### Available data

◇ ◇ ◇ ◇

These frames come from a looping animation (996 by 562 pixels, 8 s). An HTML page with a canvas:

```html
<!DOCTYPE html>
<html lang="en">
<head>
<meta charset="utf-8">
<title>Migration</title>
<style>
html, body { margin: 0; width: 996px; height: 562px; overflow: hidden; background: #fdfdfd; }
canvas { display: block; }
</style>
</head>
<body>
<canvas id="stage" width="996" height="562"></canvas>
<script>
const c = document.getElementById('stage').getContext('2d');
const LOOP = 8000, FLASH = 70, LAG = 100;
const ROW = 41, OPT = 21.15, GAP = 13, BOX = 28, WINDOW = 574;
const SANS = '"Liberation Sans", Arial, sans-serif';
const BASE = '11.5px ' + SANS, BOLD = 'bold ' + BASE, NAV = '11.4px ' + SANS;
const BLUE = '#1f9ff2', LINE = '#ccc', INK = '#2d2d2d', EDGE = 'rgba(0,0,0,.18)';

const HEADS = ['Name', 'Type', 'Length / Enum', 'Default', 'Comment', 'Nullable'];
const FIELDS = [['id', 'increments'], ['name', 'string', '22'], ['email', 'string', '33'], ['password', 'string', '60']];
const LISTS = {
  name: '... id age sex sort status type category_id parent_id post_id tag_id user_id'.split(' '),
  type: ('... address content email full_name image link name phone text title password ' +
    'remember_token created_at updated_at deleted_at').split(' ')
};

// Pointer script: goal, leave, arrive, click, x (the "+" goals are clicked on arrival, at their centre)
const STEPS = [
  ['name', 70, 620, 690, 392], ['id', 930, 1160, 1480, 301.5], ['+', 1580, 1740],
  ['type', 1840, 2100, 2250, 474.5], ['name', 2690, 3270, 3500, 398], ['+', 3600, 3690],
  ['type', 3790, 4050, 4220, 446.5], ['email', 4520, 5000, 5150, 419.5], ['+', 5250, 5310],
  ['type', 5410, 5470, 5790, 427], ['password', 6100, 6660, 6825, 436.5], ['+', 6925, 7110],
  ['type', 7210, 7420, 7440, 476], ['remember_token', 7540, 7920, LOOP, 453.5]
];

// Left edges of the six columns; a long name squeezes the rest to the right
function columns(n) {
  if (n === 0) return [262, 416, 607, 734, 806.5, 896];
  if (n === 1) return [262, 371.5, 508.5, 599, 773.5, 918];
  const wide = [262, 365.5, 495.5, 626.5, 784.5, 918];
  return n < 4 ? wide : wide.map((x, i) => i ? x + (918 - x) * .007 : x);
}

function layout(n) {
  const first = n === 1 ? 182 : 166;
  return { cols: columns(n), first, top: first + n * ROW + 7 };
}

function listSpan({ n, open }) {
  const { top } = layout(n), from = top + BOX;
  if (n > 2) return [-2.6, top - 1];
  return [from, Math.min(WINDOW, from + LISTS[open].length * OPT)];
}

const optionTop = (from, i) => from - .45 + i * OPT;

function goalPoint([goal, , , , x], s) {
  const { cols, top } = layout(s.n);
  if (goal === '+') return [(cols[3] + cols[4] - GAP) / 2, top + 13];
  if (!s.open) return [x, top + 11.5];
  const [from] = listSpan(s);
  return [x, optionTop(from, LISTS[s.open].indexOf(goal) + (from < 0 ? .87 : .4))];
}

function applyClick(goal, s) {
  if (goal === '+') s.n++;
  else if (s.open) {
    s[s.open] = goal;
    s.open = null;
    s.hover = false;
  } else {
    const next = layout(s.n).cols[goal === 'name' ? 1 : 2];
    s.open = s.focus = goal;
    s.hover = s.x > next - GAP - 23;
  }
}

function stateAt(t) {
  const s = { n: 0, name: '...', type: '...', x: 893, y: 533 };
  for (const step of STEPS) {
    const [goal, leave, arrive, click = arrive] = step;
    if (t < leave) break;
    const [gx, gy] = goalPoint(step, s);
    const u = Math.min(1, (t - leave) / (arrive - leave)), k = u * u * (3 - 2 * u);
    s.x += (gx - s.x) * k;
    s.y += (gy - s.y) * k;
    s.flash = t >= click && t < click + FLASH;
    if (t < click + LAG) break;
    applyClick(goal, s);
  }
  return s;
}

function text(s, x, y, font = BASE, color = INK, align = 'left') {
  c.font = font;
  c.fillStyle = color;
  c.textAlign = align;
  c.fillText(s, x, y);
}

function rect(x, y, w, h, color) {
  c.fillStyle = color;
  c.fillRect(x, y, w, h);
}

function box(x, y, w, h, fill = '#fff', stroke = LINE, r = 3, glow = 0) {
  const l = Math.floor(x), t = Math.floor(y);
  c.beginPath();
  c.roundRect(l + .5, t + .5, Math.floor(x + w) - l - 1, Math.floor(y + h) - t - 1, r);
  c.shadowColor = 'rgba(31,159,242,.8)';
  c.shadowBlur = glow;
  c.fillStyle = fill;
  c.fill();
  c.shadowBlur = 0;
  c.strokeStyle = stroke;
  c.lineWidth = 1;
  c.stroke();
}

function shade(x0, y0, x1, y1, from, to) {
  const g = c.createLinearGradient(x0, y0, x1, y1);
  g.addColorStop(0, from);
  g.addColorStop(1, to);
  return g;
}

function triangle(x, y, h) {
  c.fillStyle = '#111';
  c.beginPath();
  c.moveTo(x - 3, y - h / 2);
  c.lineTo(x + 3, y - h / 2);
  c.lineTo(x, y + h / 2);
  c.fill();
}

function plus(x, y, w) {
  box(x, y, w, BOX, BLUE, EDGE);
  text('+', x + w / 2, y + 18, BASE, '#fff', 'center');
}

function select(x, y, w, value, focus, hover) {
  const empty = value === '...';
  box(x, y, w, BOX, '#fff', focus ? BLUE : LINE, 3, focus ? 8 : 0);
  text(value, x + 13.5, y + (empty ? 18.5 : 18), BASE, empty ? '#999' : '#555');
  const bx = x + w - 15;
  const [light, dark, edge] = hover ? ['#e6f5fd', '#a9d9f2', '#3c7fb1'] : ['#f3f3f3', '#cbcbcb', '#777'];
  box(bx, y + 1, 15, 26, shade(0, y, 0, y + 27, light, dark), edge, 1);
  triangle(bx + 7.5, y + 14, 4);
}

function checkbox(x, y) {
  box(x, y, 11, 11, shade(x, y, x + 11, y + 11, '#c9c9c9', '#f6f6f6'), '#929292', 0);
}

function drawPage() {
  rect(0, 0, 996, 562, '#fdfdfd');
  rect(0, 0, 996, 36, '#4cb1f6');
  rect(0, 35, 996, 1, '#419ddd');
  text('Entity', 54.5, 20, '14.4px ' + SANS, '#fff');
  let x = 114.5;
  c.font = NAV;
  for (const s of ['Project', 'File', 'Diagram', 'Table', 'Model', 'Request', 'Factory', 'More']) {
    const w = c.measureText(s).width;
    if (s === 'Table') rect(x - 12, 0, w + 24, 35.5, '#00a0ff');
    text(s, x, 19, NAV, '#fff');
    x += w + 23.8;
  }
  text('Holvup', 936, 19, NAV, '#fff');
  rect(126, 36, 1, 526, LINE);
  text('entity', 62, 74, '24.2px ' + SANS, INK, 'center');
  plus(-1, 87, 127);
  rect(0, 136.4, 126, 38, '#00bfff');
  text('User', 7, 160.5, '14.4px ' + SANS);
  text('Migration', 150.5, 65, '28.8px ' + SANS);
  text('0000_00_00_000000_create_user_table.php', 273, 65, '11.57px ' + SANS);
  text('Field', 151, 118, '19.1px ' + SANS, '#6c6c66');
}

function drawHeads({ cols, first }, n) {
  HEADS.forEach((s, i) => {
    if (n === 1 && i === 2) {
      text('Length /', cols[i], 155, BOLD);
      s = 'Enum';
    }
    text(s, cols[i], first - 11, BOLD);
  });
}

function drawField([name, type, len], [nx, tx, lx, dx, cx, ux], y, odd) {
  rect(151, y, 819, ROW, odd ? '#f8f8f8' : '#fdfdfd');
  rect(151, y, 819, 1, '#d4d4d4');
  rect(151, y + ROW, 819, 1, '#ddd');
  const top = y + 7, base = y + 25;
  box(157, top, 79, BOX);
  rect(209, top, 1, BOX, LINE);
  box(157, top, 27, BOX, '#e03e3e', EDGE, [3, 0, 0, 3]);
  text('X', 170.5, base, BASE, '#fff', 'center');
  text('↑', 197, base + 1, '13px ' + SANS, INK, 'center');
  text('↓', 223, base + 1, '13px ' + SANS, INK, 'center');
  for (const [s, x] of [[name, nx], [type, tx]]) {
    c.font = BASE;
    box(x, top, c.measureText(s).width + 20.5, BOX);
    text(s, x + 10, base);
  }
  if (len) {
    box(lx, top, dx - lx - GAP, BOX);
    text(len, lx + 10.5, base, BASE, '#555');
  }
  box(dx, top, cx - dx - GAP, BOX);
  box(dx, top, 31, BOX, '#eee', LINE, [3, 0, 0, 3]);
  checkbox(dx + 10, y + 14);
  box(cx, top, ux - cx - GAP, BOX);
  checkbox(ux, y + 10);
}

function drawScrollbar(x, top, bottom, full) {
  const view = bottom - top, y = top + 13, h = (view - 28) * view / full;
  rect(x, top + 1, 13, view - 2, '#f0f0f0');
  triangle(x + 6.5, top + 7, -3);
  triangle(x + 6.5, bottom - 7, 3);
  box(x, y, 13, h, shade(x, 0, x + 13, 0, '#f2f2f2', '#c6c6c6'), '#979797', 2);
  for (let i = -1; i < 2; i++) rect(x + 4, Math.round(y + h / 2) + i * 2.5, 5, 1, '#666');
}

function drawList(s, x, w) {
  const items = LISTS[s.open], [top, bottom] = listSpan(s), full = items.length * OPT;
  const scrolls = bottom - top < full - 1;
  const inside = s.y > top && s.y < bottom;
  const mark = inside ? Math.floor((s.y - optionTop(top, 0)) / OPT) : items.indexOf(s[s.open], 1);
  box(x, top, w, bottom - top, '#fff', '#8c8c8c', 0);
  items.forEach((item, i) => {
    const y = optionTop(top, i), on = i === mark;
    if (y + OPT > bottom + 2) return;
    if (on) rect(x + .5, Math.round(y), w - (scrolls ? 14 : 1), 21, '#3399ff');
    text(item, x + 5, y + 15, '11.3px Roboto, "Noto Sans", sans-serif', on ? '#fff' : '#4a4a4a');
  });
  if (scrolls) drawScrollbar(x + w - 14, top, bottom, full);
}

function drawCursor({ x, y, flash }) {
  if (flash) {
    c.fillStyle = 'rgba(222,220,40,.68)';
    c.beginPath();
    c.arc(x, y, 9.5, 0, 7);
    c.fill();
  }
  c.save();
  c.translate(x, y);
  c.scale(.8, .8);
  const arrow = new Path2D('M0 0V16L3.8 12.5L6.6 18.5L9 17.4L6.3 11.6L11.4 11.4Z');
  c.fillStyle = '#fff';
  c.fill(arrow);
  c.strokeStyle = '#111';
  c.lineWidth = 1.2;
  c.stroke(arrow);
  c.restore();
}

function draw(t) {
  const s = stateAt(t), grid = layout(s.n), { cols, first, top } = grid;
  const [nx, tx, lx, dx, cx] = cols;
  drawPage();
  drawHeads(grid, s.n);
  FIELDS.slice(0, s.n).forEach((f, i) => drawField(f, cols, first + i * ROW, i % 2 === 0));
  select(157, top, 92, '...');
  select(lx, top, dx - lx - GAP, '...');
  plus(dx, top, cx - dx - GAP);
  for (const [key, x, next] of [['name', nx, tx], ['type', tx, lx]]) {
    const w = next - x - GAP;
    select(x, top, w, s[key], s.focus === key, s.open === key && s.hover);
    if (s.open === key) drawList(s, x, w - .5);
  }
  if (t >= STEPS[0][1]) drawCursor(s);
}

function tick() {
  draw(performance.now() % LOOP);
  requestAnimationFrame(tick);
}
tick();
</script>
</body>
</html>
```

◇ ◇ ◇ ◇

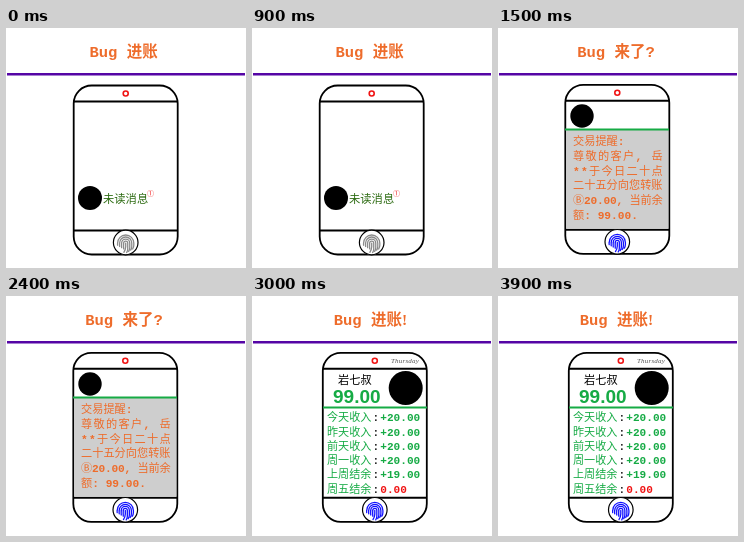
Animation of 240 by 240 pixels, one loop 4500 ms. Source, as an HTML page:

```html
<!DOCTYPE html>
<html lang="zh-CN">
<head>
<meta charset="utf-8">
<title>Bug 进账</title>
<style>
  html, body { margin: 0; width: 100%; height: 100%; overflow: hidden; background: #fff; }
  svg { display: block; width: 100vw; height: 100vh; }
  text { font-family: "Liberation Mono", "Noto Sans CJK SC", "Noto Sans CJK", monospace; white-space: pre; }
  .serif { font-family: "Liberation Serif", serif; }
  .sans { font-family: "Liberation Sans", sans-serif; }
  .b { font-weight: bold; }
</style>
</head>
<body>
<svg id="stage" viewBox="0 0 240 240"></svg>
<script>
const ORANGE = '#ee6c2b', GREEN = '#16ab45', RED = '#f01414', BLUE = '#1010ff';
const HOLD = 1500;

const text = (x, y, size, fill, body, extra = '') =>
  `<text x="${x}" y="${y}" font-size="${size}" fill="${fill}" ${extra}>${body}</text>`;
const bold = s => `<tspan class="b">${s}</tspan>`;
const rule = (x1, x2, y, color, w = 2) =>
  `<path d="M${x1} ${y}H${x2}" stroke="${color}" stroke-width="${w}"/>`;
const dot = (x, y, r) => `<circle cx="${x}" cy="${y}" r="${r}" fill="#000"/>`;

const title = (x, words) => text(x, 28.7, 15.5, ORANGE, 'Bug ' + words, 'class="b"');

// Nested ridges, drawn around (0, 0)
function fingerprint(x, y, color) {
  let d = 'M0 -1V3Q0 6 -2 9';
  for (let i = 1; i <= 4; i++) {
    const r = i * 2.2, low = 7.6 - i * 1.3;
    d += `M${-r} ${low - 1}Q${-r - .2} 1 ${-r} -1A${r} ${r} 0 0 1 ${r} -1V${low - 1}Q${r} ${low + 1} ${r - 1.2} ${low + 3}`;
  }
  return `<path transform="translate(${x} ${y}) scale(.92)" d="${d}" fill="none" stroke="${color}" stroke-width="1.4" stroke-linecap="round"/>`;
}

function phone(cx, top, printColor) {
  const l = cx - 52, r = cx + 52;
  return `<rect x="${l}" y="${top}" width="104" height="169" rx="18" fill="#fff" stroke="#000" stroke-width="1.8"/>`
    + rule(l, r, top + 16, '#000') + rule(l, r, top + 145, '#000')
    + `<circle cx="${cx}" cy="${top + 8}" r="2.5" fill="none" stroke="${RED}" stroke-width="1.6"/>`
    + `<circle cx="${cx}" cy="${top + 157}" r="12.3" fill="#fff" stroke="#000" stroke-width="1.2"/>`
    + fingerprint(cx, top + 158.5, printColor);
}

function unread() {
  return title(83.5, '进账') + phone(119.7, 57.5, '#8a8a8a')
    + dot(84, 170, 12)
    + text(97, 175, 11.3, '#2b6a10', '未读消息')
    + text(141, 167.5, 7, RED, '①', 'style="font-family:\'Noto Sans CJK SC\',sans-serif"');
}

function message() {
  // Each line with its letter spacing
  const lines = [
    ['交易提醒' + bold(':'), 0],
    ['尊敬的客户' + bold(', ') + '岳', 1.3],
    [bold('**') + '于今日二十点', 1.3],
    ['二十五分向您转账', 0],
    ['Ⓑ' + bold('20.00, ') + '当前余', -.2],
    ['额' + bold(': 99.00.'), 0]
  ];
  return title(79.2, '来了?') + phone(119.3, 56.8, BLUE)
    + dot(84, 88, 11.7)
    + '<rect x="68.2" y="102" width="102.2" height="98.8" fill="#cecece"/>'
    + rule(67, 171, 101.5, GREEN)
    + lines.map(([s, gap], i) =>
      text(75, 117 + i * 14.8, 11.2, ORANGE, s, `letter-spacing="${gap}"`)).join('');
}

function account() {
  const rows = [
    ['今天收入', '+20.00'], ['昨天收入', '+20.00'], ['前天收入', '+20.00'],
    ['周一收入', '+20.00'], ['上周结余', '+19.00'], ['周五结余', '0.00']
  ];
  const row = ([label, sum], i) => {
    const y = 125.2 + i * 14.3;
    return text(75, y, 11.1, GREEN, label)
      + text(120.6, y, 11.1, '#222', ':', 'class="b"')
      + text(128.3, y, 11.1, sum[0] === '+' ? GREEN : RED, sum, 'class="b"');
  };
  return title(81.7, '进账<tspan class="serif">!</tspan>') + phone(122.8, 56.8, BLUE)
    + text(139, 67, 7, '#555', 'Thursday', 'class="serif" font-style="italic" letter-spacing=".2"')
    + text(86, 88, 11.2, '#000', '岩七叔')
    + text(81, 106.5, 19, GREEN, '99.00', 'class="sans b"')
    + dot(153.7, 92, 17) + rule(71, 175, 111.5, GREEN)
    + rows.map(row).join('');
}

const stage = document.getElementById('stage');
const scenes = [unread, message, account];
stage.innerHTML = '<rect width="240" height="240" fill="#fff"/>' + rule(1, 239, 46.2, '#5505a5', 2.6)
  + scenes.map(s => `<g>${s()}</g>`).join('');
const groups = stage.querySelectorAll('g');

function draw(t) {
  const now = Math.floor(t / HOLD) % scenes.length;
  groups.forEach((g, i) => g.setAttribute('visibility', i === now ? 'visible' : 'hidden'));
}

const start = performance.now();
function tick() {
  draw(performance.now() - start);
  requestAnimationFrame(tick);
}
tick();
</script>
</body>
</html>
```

◇ ◇ ◇ ◇

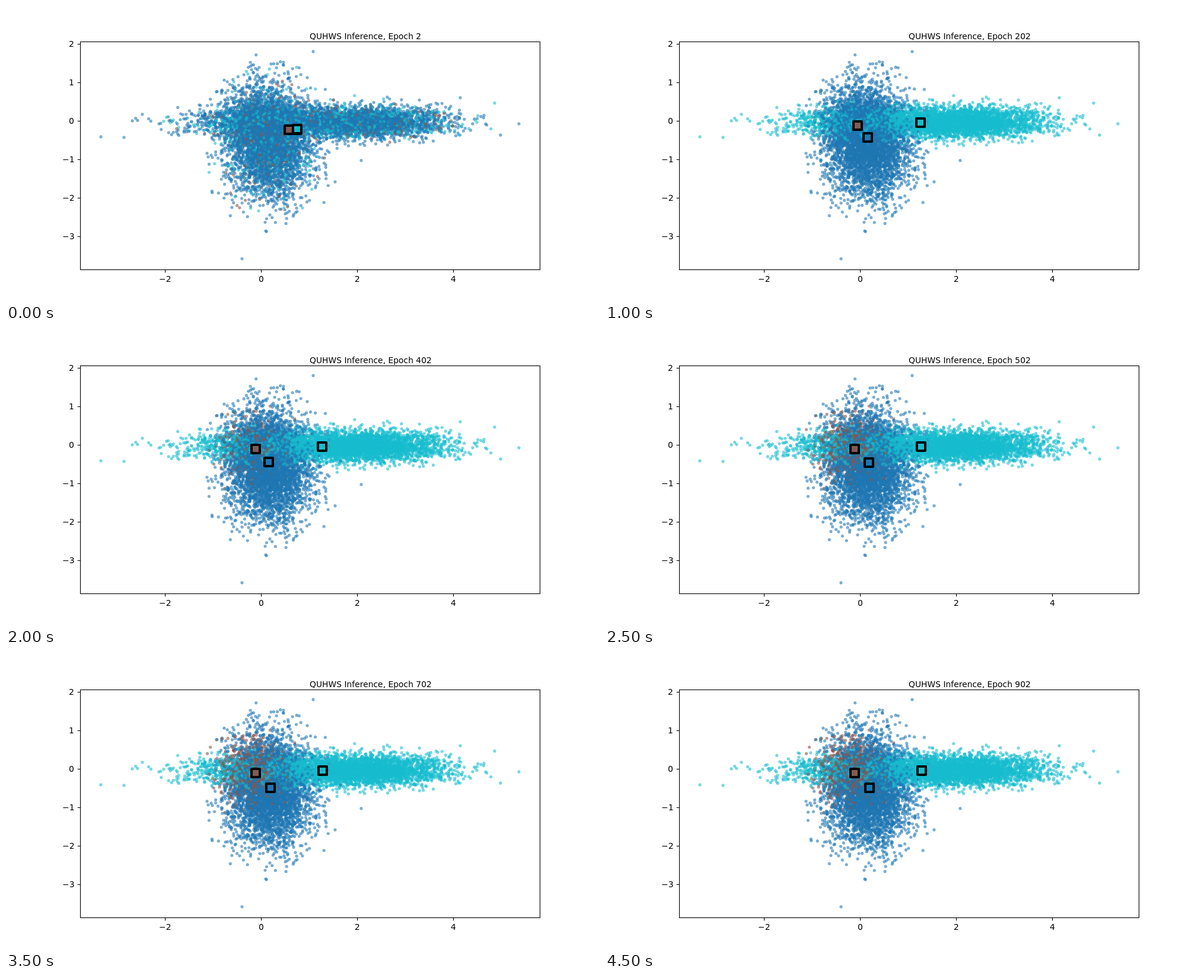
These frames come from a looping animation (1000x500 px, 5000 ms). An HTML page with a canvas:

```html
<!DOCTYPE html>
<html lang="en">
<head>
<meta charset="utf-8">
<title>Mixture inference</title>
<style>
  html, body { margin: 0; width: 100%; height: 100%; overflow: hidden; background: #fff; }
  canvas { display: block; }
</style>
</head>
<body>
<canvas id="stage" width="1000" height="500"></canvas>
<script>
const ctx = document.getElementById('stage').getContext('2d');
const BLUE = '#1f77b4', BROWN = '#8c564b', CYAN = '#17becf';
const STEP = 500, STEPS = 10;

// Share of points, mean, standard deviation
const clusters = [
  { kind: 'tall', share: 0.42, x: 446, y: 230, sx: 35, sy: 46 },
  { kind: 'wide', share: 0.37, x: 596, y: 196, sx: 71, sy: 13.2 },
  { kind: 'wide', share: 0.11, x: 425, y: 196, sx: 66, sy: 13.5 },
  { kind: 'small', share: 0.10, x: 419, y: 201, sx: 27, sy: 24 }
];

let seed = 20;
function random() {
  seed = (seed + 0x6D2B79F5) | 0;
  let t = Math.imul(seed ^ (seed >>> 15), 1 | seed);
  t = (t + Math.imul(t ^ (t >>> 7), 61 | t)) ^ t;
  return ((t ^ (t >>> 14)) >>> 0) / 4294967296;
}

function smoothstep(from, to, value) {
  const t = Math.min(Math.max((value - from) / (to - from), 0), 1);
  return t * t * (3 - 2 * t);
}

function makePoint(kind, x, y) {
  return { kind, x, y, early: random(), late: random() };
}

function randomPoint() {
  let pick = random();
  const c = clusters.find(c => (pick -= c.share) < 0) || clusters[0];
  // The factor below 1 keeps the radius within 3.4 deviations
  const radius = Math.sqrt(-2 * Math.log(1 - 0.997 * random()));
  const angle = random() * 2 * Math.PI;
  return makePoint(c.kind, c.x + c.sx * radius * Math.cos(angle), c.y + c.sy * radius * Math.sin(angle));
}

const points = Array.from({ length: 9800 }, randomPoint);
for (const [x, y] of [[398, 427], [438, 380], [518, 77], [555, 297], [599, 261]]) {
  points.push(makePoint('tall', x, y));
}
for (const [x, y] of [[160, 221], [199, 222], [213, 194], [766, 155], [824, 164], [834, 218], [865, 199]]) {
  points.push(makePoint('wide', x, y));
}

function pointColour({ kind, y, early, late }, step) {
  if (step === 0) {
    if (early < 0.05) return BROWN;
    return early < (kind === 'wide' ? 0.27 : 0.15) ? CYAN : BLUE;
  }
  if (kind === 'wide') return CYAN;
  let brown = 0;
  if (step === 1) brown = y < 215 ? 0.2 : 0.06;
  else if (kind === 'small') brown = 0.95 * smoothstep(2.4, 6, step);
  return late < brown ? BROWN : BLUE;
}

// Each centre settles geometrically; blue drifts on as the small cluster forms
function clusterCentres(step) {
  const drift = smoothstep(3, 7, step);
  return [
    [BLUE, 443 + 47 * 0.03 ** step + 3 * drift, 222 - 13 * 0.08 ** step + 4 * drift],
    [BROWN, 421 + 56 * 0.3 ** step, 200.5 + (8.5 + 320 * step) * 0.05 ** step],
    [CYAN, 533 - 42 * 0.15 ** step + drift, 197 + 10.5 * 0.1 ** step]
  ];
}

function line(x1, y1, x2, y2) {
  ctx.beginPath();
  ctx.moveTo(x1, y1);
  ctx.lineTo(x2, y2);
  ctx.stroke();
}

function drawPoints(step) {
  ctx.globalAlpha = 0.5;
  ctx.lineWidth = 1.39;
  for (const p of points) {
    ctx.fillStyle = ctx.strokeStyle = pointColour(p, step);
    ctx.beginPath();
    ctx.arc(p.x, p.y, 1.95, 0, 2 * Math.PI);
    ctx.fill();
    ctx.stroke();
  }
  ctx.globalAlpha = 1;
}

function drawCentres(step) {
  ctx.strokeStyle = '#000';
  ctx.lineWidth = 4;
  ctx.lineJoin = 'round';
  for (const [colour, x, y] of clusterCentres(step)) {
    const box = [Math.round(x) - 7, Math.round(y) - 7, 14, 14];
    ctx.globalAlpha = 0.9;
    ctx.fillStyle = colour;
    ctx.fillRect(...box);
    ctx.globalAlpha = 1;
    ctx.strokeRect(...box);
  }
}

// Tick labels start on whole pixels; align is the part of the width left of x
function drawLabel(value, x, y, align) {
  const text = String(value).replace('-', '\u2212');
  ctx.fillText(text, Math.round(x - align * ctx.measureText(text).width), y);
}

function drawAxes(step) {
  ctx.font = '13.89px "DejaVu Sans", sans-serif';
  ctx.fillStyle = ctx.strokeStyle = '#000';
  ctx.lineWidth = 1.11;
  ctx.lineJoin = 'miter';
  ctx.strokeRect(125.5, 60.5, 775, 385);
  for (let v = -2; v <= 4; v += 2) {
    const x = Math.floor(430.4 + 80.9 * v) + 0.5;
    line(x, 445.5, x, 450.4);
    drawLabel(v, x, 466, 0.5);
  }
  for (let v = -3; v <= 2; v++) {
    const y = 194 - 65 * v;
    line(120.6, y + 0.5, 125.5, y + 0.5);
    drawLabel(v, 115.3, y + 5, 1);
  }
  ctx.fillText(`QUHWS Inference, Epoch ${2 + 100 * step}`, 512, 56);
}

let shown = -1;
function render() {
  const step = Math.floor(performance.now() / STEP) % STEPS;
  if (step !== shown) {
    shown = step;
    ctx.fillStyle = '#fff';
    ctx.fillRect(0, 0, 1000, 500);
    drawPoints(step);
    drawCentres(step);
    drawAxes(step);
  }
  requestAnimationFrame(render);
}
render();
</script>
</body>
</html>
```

◇ ◇ ◇ ◇

### The problem
Which lines of the listing contain the word "kind"? Copy each of them.

### Answer
  { kind: 'tall', share: 0.42, x: 446, y: 230, sx: 35, sy: 46 },
  { kind: 'wide', share: 0.37, x: 596, y: 196, sx: 71, sy: 13.2 },
  { kind: 'wide', share: 0.11, x: 425, y: 196, sx: 66, sy: 13.5 },
  { kind: 'small', share: 0.10, x: 419, y: 201, sx: 27, sy: 24 }
function makePoint(kind, x, y) {
  return { kind, x, y, early: random(), late: random() };
  return makePoint(c.kind, c.x + c.sx * radius * Math.cos(angle), c.y + c.sy * radius * Math.sin(angle));
function pointColour({ kind, y, early, late }, step) {
    return early < (kind === 'wide' ? 0.27 : 0.15) ? CYAN : BLUE;
  if (kind === 'wide') return CYAN;
  else if (kind === 'small') brown = 0.95 * smoothstep(2.4, 6, step);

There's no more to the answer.